__EXERCISE__: Pull every line of the entries that has the word "ellipse".

__PROVIDED DATA__:
BEGIN

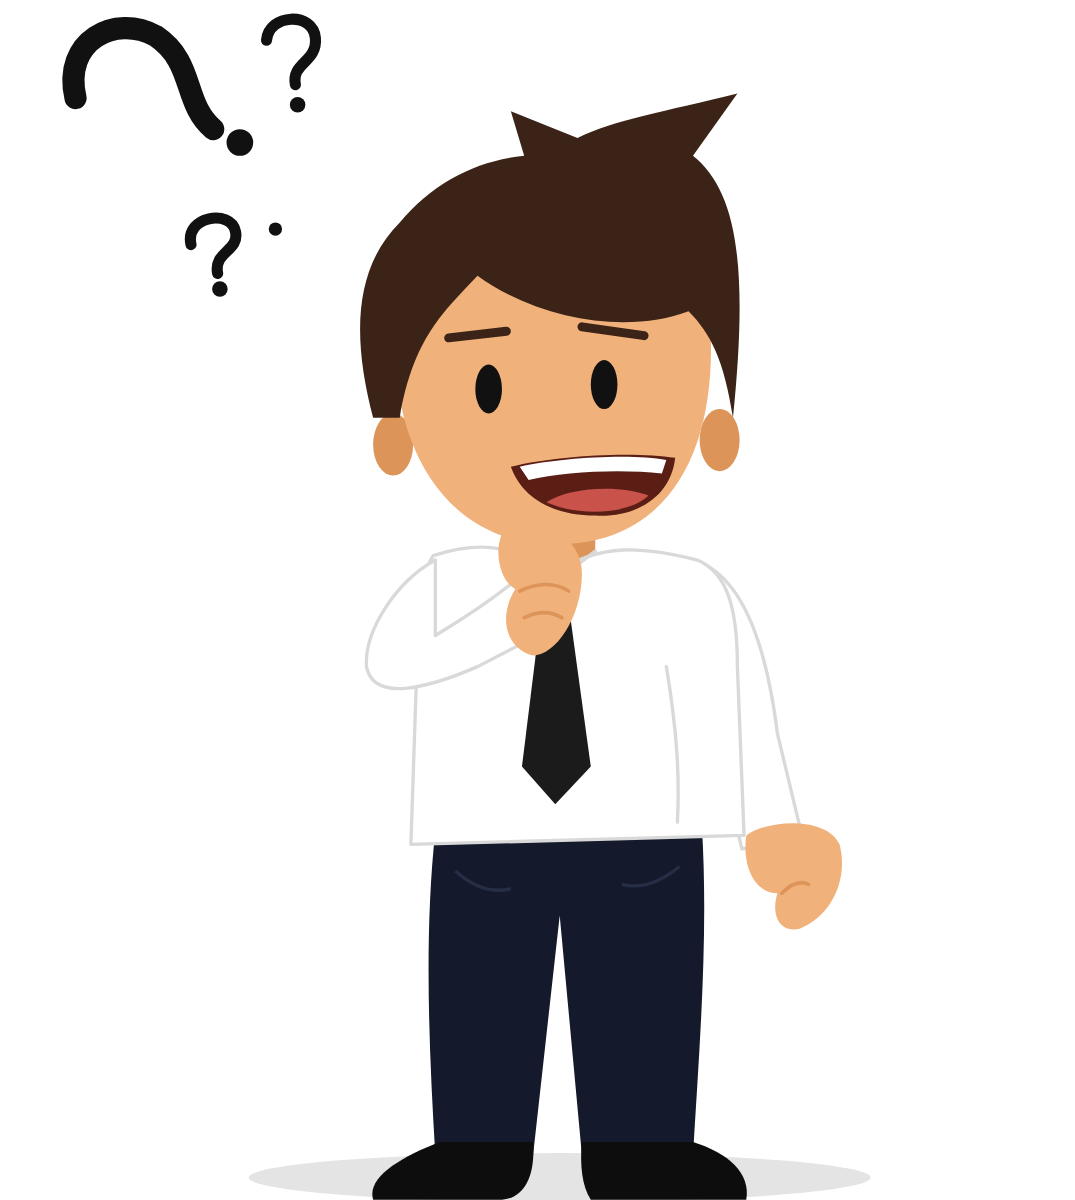
<!DOCTYPE html>
<html lang="en">
<head>
<meta charset="utf-8">
<title>Pondering Office Worker</title>
<style>
  :root {
    --paper: #ffffff;
    --ink: #111111;
    --skin: #f0b27a;
    --skin-shade: #dc9458;
    --hair: #3b2417;
    --shirt: #ffffff;
    --shirt-line: #d9d9d9;
    --trousers: #141a2b;
    --trouser-line: #262e45;
    --shoe: #0d0d0d;
    --tie: #1b1b1b;
    --mouth: #5a1e14;
    --tongue: #c9524a;
    --shadow: #e4e4e4;
  }
  html, body {
    margin: 0;
    padding: 0;
    width: 1075px;
    height: 1200px;
    overflow: hidden;
    background: var(--paper);
  }
  .stage {
    display: block;
    width: 1075px;
    height: 1200px;
  }
  .question-mark { fill: none; stroke: var(--ink); stroke-linecap: round; }
  .question-dot { fill: var(--ink); }
  .floor-shadow { fill: var(--shadow); }
  .trousers { fill: var(--trousers); }
  .trouser-seam { fill: none; stroke: var(--trouser-line); stroke-width: 1.5; }
  .shoe { fill: var(--shoe); }
  .shirt { fill: var(--shirt); stroke: var(--shirt-line); stroke-width: 1.5; stroke-linejoin: round; }
  .shirt-fold { fill: none; stroke: var(--shirt-line); stroke-width: 1.5; stroke-linecap: round; }
  .skin { fill: var(--skin); }
  .skin-shade { fill: var(--skin-shade); }
  .skin-crease { fill: none; stroke: var(--skin-shade); stroke-width: 1.6; stroke-linecap: round; }
  .tie { fill: var(--tie); }
  .hair { fill: var(--hair); }
  .brow { fill: none; stroke: var(--hair); stroke-width: 4; stroke-linecap: round; }
  .eye { fill: var(--ink); }
  .mouth { fill: var(--mouth); }
  .teeth { fill: #ffffff; }
  .tongue { fill: var(--tongue); }
</style>
</head>
<body>
<svg class="stage" viewBox="0 0 484 540" preserveAspectRatio="xMidYMid meet" role="img" aria-label="A cartoon office worker in a white shirt and tie, hand on chin, wondering, with question marks floating beside his head">

  <g id="question-marks">
    <path class="question-mark" stroke-width="10" d="M34 44 C28 18 52 6 70 16 C88 28 82 46 96 58"/>
    <circle class="question-dot" cx="108" cy="64" r="6"/>
    <path class="question-mark" stroke-width="5" d="M120 18 C121 6 141 5 142 17 C143 28 131 28 133 38"/>
    <circle class="question-dot" cx="134" cy="47" r="3.5"/>
    <path class="question-mark" stroke-width="5" d="M86 110 C83 97 104 94 106 104 C108 113 96 113 98 123"/>
    <circle class="question-dot" cx="99" cy="130" r="3.5"/>
    <circle class="question-dot" cx="124" cy="103" r="3"/>
  </g>

  <ellipse class="floor-shadow" cx="252" cy="530" rx="140" ry="11"/>

  <g id="legs">
    <path class="trousers" d="M196 374 L316 372 C319 420 315 470 312 520 L262 520 L252 412 L240 520 L196 520 C193 470 191 420 196 374 Z"/>
    <path class="trouser-seam" d="M205 392 C214 400 222 402 230 400 M306 390 C296 398 288 400 280 398"/>
    <path class="shoe" d="M198 514 L240 514 C241 528 237 539 226 540 L168 540 C165 530 180 521 198 514 Z"/>
    <path class="shoe" d="M262 514 L312 514 C328 519 338 528 336 540 L266 540 C262 534 261 524 262 514 Z"/>
  </g>

  <g id="right-arm">
    <path class="shirt" d="M312 252 C334 258 345 290 350 330 L362 380 L334 382 L322 330 Z"/>
    <path class="skin" d="M336 376 C345 369 372 367 378 380 C382 395 375 412 360 418 C351 420 347 412 350 402 C340 402 334 390 336 376 Z"/>
    <path class="skin-crease" d="M352 402 C356 398 360 396 364 398"/>
  </g>

  <g id="torso">
    <rect class="skin-shade" x="232" y="232" width="36" height="32" rx="6"/>
    <path class="shirt" d="M195 250 C214 244 230 244 250 258 C270 244 290 246 314 252 C328 258 332 275 332 300 L335 376 L185 380 L188 290 C188 270 190 258 195 250 Z"/>
    <path class="shirt-fold" d="M232 248 L250 262 L268 248 M300 300 C305 330 306 350 305 370"/>
    <path class="tie" d="M242 258 L258 258 L256 272 L244 272 Z"/>
    <path class="tie" d="M244 272 L256 272 L266 345 L250 362 L235 345 Z"/>
  </g>

  <g id="head">
    <ellipse class="skin-shade" cx="177" cy="200" rx="9" ry="14"/>
    <ellipse class="skin-shade" cx="324" cy="198" rx="9" ry="14"/>
    <path class="skin" d="M178 150 C176 200 200 245 250 245 C300 245 322 205 320 150 C318 120 290 108 250 108 C205 108 180 120 178 150 Z"/>
    <path class="hair" d="M168 188 C158 150 160 120 180 100 C195 82 215 72 236 70 L230 50 L260 62 C276 54 300 50 332 42 L312 70 C332 86 337 120 330 188 C326 162 320 150 310 140 C284 150 244 145 215 124 C200 140 186 152 180 188 Z"/>
    <path class="brow" d="M202 152 L228 149 M262 147 L290 151"/>
    <ellipse class="eye" cx="220" cy="175" rx="6" ry="11"/>
    <ellipse class="eye" cx="272" cy="173" rx="6" ry="11"/>
    <path class="mouth" d="M230 210 C250 205 285 203 304 206 C302 224 286 233 268 232 C249 232 235 224 230 210 Z"/>
    <path class="teeth" d="M234 210 C252 206 284 204 300 207 L298 213 C280 211 254 212 238 216 Z"/>
    <path class="tongue" d="M246 226 C256 219 280 218 292 223 C284 231 262 233 246 226 Z"/>
  </g>

  <g id="thinking-arm">
    <path class="shirt" d="M196 252 C178 262 164 284 165 300 C168 316 192 310 215 300 L242 286 L236 258 C222 270 206 280 196 286 Z"/>
    <path class="skin" d="M226 240 C240 230 262 240 262 258 C262 278 250 295 240 295 C228 292 224 278 232 265 C226 262 222 250 226 240 Z"/>
    <path class="skin-crease" d="M234 266 C242 262 250 262 256 266 M236 278 C242 275 248 275 253 278"/>
  </g>
</svg>
</body>
</html>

END

__SOLVED EXERCISE__:
  <ellipse class="floor-shadow" cx="252" cy="530" rx="140" ry="11"/>
    <ellipse class="skin-shade" cx="177" cy="200" rx="9" ry="14"/>
    <ellipse class="skin-shade" cx="324" cy="198" rx="9" ry="14"/>
    <ellipse class="eye" cx="220" cy="175" rx="6" ry="11"/>
    <ellipse class="eye" cx="272" cy="173" rx="6" ry="11"/>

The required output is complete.